PARIS: Researchers announced Wednesday (Thursday in Manila) the stunning discovery of seven Earth-like planets orbiting a small star in our galaxy, opening up the most promising hunting ground so far for life beyond the Solar System.
All seven roughly match the size and mass of our own planet and are almost certainly rocky, and three are perfectly perched to harbor life-nurturing oceans of water, they reported in the journal Nature.
Most critically, their proximity to Earth and the dimness of their red dwarf star, called Trappist-1, will allow astronomers to parse each one’s atmosphere in search of chemical signatures of biological activity.
“We have made a crucial step towards finding life out there,” said co-author Amaury Triaud, a scientist at the University of Cambridge.
“Up to now, I don’t think we have had the right planets to find out,” he said in a press briefing.
“Now we have the right target.”
The Trappist-1 system, a mere 39 light years distant, has the largest number of Earth-sized planets known to orbit a single star.
It also has the most within the so-called “temperate zone” – not so hot that water evaporates, nor so cold that it freezes rock-solid.
The discovery adds to growing evidence that our home galaxy, the Milky Way, may be populated with tens of billions of worlds not unlike our own – far more than previously suspected.
Remarkably, professional stargazers may simply have been looking in the wrong place.
“The great idea of this approach was to study planets around the smallest stars of the galaxy, and close to us,” said lead author Michael Gillon, a professor at the University of Liege in Belgium.
‘Ultracool’ dwarf star
“That is something nobody did before us – most astronomers were focused on stars like our Sun,” he told journalists ahead of publication.
Gillon and his team began to track Trappist-1 – a so-called “ultracool” dwarf star with less than 10 percent the mass of the Sun – with a dedicated telescope in 2010, and reported last year on three planets in its orbit.
They detected the invisible exoplanets using the so-called “transit” method: when an orbiting world passes between a star and an astronomer peering through a telescope, it dims the starlight by a tiny but measurable amount.
Compared to the distance between our Sun and its planets, the Trappist-1 family is very tightly bunched.

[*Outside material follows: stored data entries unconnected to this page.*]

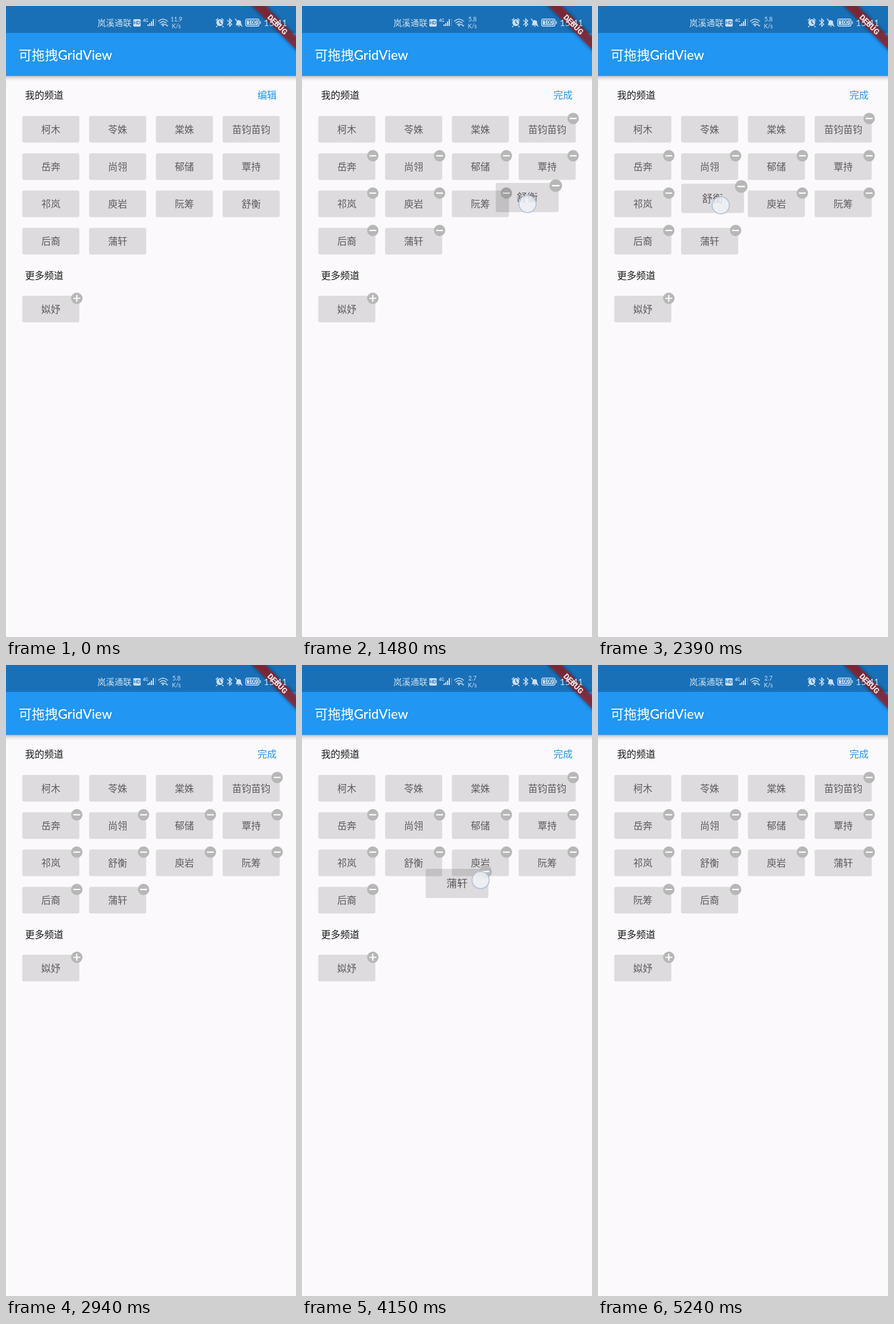
Animation of 508x1102 px, one loop 5270 ms. Source, as an HTML page:

```html
<!DOCTYPE html>
<html lang="zh-CN">
<head>
<meta charset="utf-8">
<title>可拖拽GridView</title>
<style>
  html, body { margin: 0; width: 100%; height: 100%; overflow: hidden; background: #fbf9fc; }
  svg { display: block; width: 100%; height: 100%; }
  text { font-family: Lato, "Noto Sans CJK SC", "Noto Sans CJK", sans-serif; }
  .heading { font-size: 16.8px; fill: #1c1c1c; }
  .label { font-size: 16.8px; fill: #5d5c5d; text-anchor: middle; }
  .status { fill: #cde0f0; }
  .line { fill: none; stroke: #cde0f0; stroke-width: 1.5; stroke-linecap: round; }
  .mid { text-anchor: middle; }
  .tile rect { fill: #000; fill-opacity: .12; }
  .badge circle { fill: #b8b7b8; }
  .badge path { stroke: #fff; stroke-width: 2.2; }
</style>
</head>
<body>
<svg viewBox="0 0 508 1102">
  <defs>
    <linearGradient id="barShadow" x2="0" y2="1">
      <stop offset="0" stop-opacity=".26"/>
      <stop offset=".4" stop-opacity=".1"/>
      <stop offset="1" stop-opacity="0"/>
    </linearGradient>
    <filter id="blur" x="-20%" y="-60%" width="140%" height="220%"><feGaussianBlur stdDeviation="3"/></filter>
  </defs>
  <rect width="508" height="1102" fill="#fbf9fc"/>
  <rect y="122" width="508" height="9" fill="url(#barShadow)"/>
  <rect width="508" height="122" fill="#2196f3"/>
  <rect width="508" height="47" fill="#1a70b7"/>
  <text x="22" y="94" font-size="23" font-weight="500" fill="#fff">可拖拽GridView</text>

  <g transform="translate(508 0) rotate(45)">
    <rect x="-60" y="37.6" width="120" height="16.2" opacity=".5" filter="url(#blur)"/>
    <rect x="-60" y="37.6" width="120" height="16.2" fill="#b71c1c" opacity=".63"/>
    <text class="mid" y="50.5" font-size="13.5" fill="#fff" fill-opacity=".85" style="font-family:Roboto,sans-serif;font-weight:900">DEBUG</text>
  </g>

  <g class="status">
    <text x="160" y="34.5" font-size="15">岚溪通联</text>
    <rect x="223" y="23" width="13" height="13" rx="2"/>
    <text class="mid" x="229.5" y="32.4" font-size="8" font-weight="700" fill="#1a70b7">HD</text>
    <text x="240" y="27.5" font-size="7" font-weight="700">4G</text>
    <path d="M248 32h2v3h-2zM251 30h2v5h-2zM254 27h2v8h-2zM257 23h2v12h-2z"/>
    <path d="M262 22v13" stroke="#cde0f0" stroke-opacity=".4"/>
    <path class="line" d="M267 26.500q8-7 16 0M269.500 29.500q5.500-4.500 11 0M272 32.300q3-2.200 6 0"/>
    <circle cx="275" cy="34" r="1.5"/>
    <path d="M280 31l2 2.500h-4zM282.500 36l-2-2.500h4z"/>
    <text id="speed" class="mid" x="298.5" y="27" font-size="10.5"></text>
    <text class="mid" x="298.5" y="38.500" font-size="10.5">K/s</text>
    <circle cx="374.5" cy="29" r="6"/>
    <path class="line" d="M368 25l3-3M381 25l-3-3M370 35l-1.500 1.500M379 35l1.500 1.500"/>
    <path class="line" d="M374.500 25.500v4l2.500 1.500" style="stroke:#1a70b7"/>
    <path class="line" d="M388 25l7.500 7-3.700 3.500v-13l3.700 3.500-7.500 7"/>
    <path d="M402 33.500c2-2 1.500-4 2-6.500 .5-3 7-3 7.500 0 .5 2.500 0 4.500 2 6.500zM405.500 34.500h4.500q-2.200 3-4.500 0z"/>
    <path class="line" d="M401.500 22.500l12 13"/>
    <rect class="line" x="420" y="22.8" width="23" height="12.4" rx="3"/>
    <rect x="422" y="24.8" width="19" height="8.4" rx="1.5"/>
    <path class="line" d="M445.500 27v4"/>
    <text class="mid" x="431.5" y="32.3" font-size="9" font-weight="700" fill="#1a70b7">100</text>
    <text x="451.5" y="34.5" font-size="16">15:41</text>
  </g>

  <text class="heading" x="33.5" y="162">我的频道</text>
  <text class="heading" x="440.5" y="162" id="mode" style="fill:#2196e8"></text>
  <text class="heading" x="33.5" y="476.5">更多频道</text>
  <g id="tiles"></g>
  <circle id="touch" r="15" fill="#f3f4f9" fill-opacity=".8" stroke="#b6c2dc" stroke-width="1.8"/>
</svg>
<script>
const LOOP = 5270, EDIT_AT = 400, SHIFT = 260, LAG = 70, HOLD = 380;
const byId = id => document.getElementById(id);
const names = ['柯木', '苓姝', '棠姝', '苗钧苗钧', '岳奔', '尚翎', '郁储', '覃持',
  '祁岚', '庾岩', '阮筹', '舒衡', '后裔', '蒲轩'];

const clamp = p => Math.max(0, Math.min(1, p));
const ease = p => (p = clamp(p), p * p * (3 - 2 * p));
const mix = (a, b, p) => a.map((v, i) => v + (b[i] - v) * p);
const slotXY = s => [78.5 + 117 * (s % 4), 215.2 + 65.2 * Math.floor(s / 4)];
const nearestSlot = ([x, y]) => Math.min(names.length - 1,
  Math.round((x - 78.5) / 117) + 4 * Math.round((y - 215.2) / 65.2));

// The finger passes evenly through its points; grip is its offset from the tile's centre.
const drags = [
  { tile: 11, lift: 1000, drop: 2560, grip: [16, 12],
    finger: [{ at: 1250, xy: [446, 348] }, { at: 1880, xy: [307, 342] }, { at: 2330, xy: [215, 348] }] },
  { tile: 13, lift: 3630, drop: 5000, grip: [22.5, 1],
    finger: [{ at: 3800, xy: [218, 410] }, { at: 4270, xy: [345, 364] }, { at: 4450, xy: [475, 366] }] }
];

const fingerXY = ({ finger }, t) => finger.slice(1).reduce((xy, to, i) =>
  mix(xy, to.xy, clamp((t - finger[i].at) / (to.at - finger[i].at))), finger[0].xy);

const heldXY = (drag, t) => fingerXY(drag, t - LAG).map((v, i) => v - drag.grip[i]);

// Whenever a held tile comes over another slot, the tiles between make room.
const moves = names.map((_, slot) => [{ at: -SHIFT, slot }]);
const order = names.map((_, i) => i);
for (const drag of drags) {
  for (let t = drag.finger[0].at; t < drag.drop; t += 5) {
    const slot = nearestSlot(heldXY(drag, t)), from = order.indexOf(drag.tile);
    if (slot === from) continue;
    order.splice(from, 1);
    order.splice(slot, 0, drag.tile);
    order.forEach((tile, s) => {
      if (moves[tile][moves[tile].length - 1].slot !== s) moves[tile].push({ at: t, slot: s });
    });
  }
}

const restXY = (i, t) => moves[i].reduce((xy, m) =>
  mix(xy, slotXY(m.slot), ease((t - m.at) / SHIFT)), slotXY(i));

function makeTile(name, sign) {
  const g = document.createElementNS('http://www.w3.org/2000/svg', 'g');
  g.setAttribute('class', 'tile');
  g.innerHTML = `<rect x="-50" y="-23.25" width="100" height="46.5" rx="3"/>
    <text class="label" y="6.3">${name}</text>
    ${sign ? `<g class="badge" transform="translate(45.5 -18.8)"><circle r="10"/>
      <path d="M-6 0H6${sign === '+' ? 'M0-6V6' : ''}"/></g>` : ''}`;
  byId('tiles').append(g);
  return g;
}

function place(el, [x, y], scale = 1) {
  el.setAttribute('transform', `translate(${x} ${y}) scale(${scale})`);
}

place(makeTile('姒妤', '+'), [78.5, 529.3]);
const tiles = names.map((name, i) => makeTile(name, i > 2 ? '-' : ''));
for (const drag of drags) byId('tiles').append(tiles[drag.tile]);

function draw(t) {
  const editing = t >= EDIT_AT;
  byId('mode').textContent = editing ? '完成' : '编辑';
  byId('speed').textContent = t < 760 ? '11.9' : t < 3000 ? '5.8' : '2.7';

  tiles.forEach((tile, i) => {
    place(tile, restXY(i, t));
    const badge = tile.querySelector('.badge');
    if (badge) badge.style.display = editing ? '' : 'none';
  });

  let touch = t > 220 && t < 380 ? [457, 156] : null;
  for (const drag of drags) {
    const released = ease((t - drag.drop) / 250);
    const held = ease((t - drag.finger[0].at) / 120) - released;
    const scale = 1 + .1 * (ease((t - drag.lift) / 110) - released);
    place(tiles[drag.tile], mix(restXY(drag.tile, t), heldXY(drag, t), held), scale);
    if (t > drag.lift - HOLD && t < drag.drop) touch = fingerXY(drag, t);
  }
  byId('touch').style.display = touch ? '' : 'none';
  if (touch) place(byId('touch'), touch);
}

const start = performance.now();
function frame() {
  draw((performance.now() - start) % LOOP);
  requestAnimationFrame(frame);
}
frame();
</script>
</body>
</html>
```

Indeed, the dwarf star and its seven satellites – with orbits ranging from 1.5 to 12 days – would all fit comfortably in the distance between the Sun and its closest planet, Mercury.